___ DATA SHOWN

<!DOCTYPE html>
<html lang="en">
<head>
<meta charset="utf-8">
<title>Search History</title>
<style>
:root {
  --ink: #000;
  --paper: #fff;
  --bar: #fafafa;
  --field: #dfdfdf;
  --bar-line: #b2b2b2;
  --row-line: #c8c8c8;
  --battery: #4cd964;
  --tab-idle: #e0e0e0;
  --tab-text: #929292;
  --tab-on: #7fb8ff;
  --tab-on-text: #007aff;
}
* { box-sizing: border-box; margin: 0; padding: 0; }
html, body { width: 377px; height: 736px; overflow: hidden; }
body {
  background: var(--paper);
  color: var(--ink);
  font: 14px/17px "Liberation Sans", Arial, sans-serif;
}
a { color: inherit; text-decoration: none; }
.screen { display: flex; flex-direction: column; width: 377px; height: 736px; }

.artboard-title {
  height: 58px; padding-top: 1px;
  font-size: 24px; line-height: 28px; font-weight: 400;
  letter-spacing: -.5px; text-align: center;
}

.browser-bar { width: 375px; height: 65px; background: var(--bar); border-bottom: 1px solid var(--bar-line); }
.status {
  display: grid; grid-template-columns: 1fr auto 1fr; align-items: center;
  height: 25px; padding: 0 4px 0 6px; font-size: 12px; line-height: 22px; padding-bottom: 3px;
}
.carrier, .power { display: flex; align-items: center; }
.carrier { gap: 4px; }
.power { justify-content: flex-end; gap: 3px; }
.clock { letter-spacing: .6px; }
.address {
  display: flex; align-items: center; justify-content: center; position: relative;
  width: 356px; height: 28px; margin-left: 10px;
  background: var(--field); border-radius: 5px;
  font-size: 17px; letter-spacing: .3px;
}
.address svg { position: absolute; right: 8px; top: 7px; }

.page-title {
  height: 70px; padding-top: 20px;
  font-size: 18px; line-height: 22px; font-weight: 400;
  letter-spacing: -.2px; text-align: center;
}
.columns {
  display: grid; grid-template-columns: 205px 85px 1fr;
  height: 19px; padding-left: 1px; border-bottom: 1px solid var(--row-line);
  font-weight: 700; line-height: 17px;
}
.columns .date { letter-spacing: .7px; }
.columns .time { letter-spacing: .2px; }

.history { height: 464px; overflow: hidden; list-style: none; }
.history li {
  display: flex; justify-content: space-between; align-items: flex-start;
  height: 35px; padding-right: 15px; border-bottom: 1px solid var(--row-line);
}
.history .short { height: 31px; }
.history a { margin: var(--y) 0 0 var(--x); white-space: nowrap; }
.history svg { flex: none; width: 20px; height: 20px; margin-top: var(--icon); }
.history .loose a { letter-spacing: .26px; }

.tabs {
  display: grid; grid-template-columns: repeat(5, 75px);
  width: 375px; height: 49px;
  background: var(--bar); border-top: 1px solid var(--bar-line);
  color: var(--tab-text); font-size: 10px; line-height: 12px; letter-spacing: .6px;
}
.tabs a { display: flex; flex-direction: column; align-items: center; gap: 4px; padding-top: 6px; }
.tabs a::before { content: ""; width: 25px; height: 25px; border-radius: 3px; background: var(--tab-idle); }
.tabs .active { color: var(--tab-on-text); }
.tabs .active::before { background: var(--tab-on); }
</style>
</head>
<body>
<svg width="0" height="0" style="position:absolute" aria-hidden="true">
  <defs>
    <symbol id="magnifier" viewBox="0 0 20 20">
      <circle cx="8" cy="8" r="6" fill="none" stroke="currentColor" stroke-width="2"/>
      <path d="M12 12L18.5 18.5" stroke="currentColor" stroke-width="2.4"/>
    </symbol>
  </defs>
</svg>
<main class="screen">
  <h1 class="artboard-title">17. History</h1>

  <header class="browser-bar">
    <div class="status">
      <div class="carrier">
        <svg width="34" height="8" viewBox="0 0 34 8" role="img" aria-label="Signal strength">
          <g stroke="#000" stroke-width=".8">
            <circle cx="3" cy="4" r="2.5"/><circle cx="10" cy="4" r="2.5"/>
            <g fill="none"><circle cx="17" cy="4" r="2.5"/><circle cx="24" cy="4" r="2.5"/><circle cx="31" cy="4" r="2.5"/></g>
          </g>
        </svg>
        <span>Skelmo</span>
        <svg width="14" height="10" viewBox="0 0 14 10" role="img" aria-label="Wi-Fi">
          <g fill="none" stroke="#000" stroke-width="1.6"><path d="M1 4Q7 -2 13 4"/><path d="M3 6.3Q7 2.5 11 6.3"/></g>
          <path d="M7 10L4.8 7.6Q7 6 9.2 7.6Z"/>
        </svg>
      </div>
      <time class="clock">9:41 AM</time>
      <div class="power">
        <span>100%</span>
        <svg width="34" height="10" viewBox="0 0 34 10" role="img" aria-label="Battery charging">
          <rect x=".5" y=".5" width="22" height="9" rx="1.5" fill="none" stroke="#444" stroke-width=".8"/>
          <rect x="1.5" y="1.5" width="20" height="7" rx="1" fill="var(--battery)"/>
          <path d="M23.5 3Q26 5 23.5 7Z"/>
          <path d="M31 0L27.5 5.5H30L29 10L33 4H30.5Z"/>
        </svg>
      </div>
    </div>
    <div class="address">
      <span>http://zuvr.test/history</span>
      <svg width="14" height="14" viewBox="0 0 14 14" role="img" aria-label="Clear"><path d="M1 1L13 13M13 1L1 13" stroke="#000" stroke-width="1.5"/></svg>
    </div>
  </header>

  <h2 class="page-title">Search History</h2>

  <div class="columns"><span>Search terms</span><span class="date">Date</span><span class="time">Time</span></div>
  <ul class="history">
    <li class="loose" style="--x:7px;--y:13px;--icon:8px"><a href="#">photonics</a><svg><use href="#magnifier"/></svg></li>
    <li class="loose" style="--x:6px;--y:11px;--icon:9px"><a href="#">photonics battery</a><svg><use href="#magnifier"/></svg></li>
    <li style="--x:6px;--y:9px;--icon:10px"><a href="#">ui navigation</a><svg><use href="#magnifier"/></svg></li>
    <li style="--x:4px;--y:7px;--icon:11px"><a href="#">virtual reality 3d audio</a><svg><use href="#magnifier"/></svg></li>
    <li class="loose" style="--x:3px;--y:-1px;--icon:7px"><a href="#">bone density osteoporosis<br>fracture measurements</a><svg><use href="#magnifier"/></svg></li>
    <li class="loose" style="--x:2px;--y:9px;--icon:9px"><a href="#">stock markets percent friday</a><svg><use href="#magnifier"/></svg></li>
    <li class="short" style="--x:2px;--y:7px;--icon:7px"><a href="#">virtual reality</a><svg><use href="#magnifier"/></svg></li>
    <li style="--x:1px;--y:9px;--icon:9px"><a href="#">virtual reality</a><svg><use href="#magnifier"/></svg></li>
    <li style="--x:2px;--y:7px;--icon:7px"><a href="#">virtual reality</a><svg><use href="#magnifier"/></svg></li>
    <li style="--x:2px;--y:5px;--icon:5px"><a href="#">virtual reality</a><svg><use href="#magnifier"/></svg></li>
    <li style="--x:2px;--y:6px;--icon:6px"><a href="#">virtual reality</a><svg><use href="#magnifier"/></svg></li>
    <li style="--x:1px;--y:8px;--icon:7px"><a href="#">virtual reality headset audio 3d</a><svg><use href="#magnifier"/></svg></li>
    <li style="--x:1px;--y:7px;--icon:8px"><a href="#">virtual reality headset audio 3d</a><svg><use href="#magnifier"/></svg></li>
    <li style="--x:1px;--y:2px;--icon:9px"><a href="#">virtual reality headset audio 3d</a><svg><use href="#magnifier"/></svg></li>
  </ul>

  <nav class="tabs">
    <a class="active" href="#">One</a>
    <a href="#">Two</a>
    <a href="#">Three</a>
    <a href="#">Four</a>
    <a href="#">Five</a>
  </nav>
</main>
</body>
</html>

______

▸ **ABOUT THIS TASK**
Reproduce every line above. Keep it exact.

▸ **YOUR SOLUTION**
<!DOCTYPE html>
<html lang="en">
<head>
<meta charset="utf-8">
<title>Search History</title>
<style>
:root {
  --ink: #000;
  --paper: #fff;
  --bar: #fafafa;
  --field: #dfdfdf;
  --bar-line: #b2b2b2;
  --row-line: #c8c8c8;
  --battery: #4cd964;
  --tab-idle: #e0e0e0;
  --tab-text: #929292;
  --tab-on: #7fb8ff;
  --tab-on-text: #007aff;
}
* { box-sizing: border-box; margin: 0; padding: 0; }
html, body { width: 377px; height: 736px; overflow: hidden; }
body {
  background: var(--paper);
  color: var(--ink);
  font: 14px/17px "Liberation Sans", Arial, sans-serif;
}
a { color: inherit; text-decoration: none; }
.screen { display: flex; flex-direction: column; width: 377px; height: 736px; }

.artboard-title {
  height: 58px; padding-top: 1px;
  font-size: 24px; line-height: 28px; font-weight: 400;
  letter-spacing: -.5px; text-align: center;
}

.browser-bar { width: 375px; height: 65px; background: var(--bar); border-bottom: 1px solid var(--bar-line); }
.status {
  display: grid; grid-template-columns: 1fr auto 1fr; align-items: center;
  height: 25px; padding: 0 4px 0 6px; font-size: 12px; line-height: 22px; padding-bottom: 3px;
}
.carrier, .power { display: flex; align-items: center; }
.carrier { gap: 4px; }
.power { justify-content: flex-end; gap: 3px; }
.clock { letter-spacing: .6px; }
.address {
  display: flex; align-items: center; justify-content: center; position: relative;
  width: 356px; height: 28px; margin-left: 10px;
  background: var(--field); border-radius: 5px;
  font-size: 17px; letter-spacing: .3px;
}
.address svg { position: absolute; right: 8px; top: 7px; }

.page-title {
  height: 70px; padding-top: 20px;
  font-size: 18px; line-height: 22px; font-weight: 400;
  letter-spacing: -.2px; text-align: center;
}
.columns {
  display: grid; grid-template-columns: 205px 85px 1fr;
  height: 19px; padding-left: 1px; border-bottom: 1px solid var(--row-line);
  font-weight: 700; line-height: 17px;
}
.columns .date { letter-spacing: .7px; }
.columns .time { letter-spacing: .2px; }

.history { height: 464px; overflow: hidden; list-style: none; }
.history li {
  display: flex; justify-content: space-between; align-items: flex-start;
  height: 35px; padding-right: 15px; border-bottom: 1px solid var(--row-line);
}
.history .short { height: 31px; }
.history a { margin: var(--y) 0 0 var(--x); white-space: nowrap; }
.history svg { flex: none; width: 20px; height: 20px; margin-top: var(--icon); }
.history .loose a { letter-spacing: .26px; }

.tabs {
  display: grid; grid-template-columns: repeat(5, 75px);
  width: 375px; height: 49px;
  background: var(--bar); border-top: 1px solid var(--bar-line);
  color: var(--tab-text); font-size: 10px; line-height: 12px; letter-spacing: .6px;
}
.tabs a { display: flex; flex-direction: column; align-items: center; gap: 4px; padding-top: 6px; }
.tabs a::before { content: ""; width: 25px; height: 25px; border-radius: 3px; background: var(--tab-idle); }
.tabs .active { color: var(--tab-on-text); }
.tabs .active::before { background: var(--tab-on); }
</style>
</head>
<body>
<svg width="0" height="0" style="position:absolute" aria-hidden="true">
  <defs>
    <symbol id="magnifier" viewBox="0 0 20 20">
      <circle cx="8" cy="8" r="6" fill="none" stroke="currentColor" stroke-width="2"/>
      <path d="M12 12L18.5 18.5" stroke="currentColor" stroke-width="2.4"/>
    </symbol>
  </defs>
</svg>
<main class="screen">
  <h1 class="artboard-title">17. History</h1>

  <header class="browser-bar">
    <div class="status">
      <div class="carrier">
        <svg width="34" height="8" viewBox="0 0 34 8" role="img" aria-label="Signal strength">
          <g stroke="#000" stroke-width=".8">
            <circle cx="3" cy="4" r="2.5"/><circle cx="10" cy="4" r="2.5"/>
            <g fill="none"><circle cx="17" cy="4" r="2.5"/><circle cx="24" cy="4" r="2.5"/><circle cx="31" cy="4" r="2.5"/></g>
          </g>
        </svg>
        <span>Skelmo</span>
        <svg width="14" height="10" viewBox="0 0 14 10" role="img" aria-label="Wi-Fi">
          <g fill="none" stroke="#000" stroke-width="1.6"><path d="M1 4Q7 -2 13 4"/><path d="M3 6.3Q7 2.5 11 6.3"/></g>
          <path d="M7 10L4.8 7.6Q7 6 9.2 7.6Z"/>
        </svg>
      </div>
      <time class="clock">9:41 AM</time>
      <div class="power">
        <span>100%</span>
        <svg width="34" height="10" viewBox="0 0 34 10" role="img" aria-label="Battery charging">
          <rect x=".5" y=".5" width="22" height="9" rx="1.5" fill="none" stroke="#444" stroke-width=".8"/>
          <rect x="1.5" y="1.5" width="20" height="7" rx="1" fill="var(--battery)"/>
          <path d="M23.5 3Q26 5 23.5 7Z"/>
          <path d="M31 0L27.5 5.5H30L29 10L33 4H30.5Z"/>
        </svg>
      </div>
    </div>
    <div class="address">
      <span>http://zuvr.test/history</span>
      <svg width="14" height="14" viewBox="0 0 14 14" role="img" aria-label="Clear"><path d="M1 1L13 13M13 1L1 13" stroke="#000" stroke-width="1.5"/></svg>
    </div>
  </header>

  <h2 class="page-title">Search History</h2>

  <div class="columns"><span>Search terms</span><span class="date">Date</span><span class="time">Time</span></div>
  <ul class="history">
    <li class="loose" style="--x:7px;--y:13px;--icon:8px"><a href="#">photonics</a><svg><use href="#magnifier"/></svg></li>
    <li class="loose" style="--x:6px;--y:11px;--icon:9px"><a href="#">photonics battery</a><svg><use href="#magnifier"/></svg></li>
    <li style="--x:6px;--y:9px;--icon:10px"><a href="#">ui navigation</a><svg><use href="#magnifier"/></svg></li>
    <li style="--x:4px;--y:7px;--icon:11px"><a href="#">virtual reality 3d audio</a><svg><use href="#magnifier"/></svg></li>
    <li class="loose" style="--x:3px;--y:-1px;--icon:7px"><a href="#">bone density osteoporosis<br>fracture measurements</a><svg><use href="#magnifier"/></svg></li>
    <li class="loose" style="--x:2px;--y:9px;--icon:9px"><a href="#">stock markets percent friday</a><svg><use href="#magnifier"/></svg></li>
    <li class="short" style="--x:2px;--y:7px;--icon:7px"><a href="#">virtual reality</a><svg><use href="#magnifier"/></svg></li>
    <li style="--x:1px;--y:9px;--icon:9px"><a href="#">virtual reality</a><svg><use href="#magnifier"/></svg></li>
    <li style="--x:2px;--y:7px;--icon:7px"><a href="#">virtual reality</a><svg><use href="#magnifier"/></svg></li>
    <li style="--x:2px;--y:5px;--icon:5px"><a href="#">virtual reality</a><svg><use href="#magnifier"/></svg></li>
    <li style="--x:2px;--y:6px;--icon:6px"><a href="#">virtual reality</a><svg><use href="#magnifier"/></svg></li>
    <li style="--x:1px;--y:8px;--icon:7px"><a href="#">virtual reality headset audio 3d</a><svg><use href="#magnifier"/></svg></li>
    <li style="--x:1px;--y:7px;--icon:8px"><a href="#">virtual reality headset audio 3d</a><svg><use href="#magnifier"/></svg></li>
    <li style="--x:1px;--y:2px;--icon:9px"><a href="#">virtual reality headset audio 3d</a><svg><use href="#magnifier"/></svg></li>
  </ul>

  <nav class="tabs">
    <a class="active" href="#">One</a>
    <a href="#">Two</a>
    <a href="#">Three</a>
    <a href="#">Four</a>
    <a href="#">Five</a>
  </nav>
</main>
</body>
</html>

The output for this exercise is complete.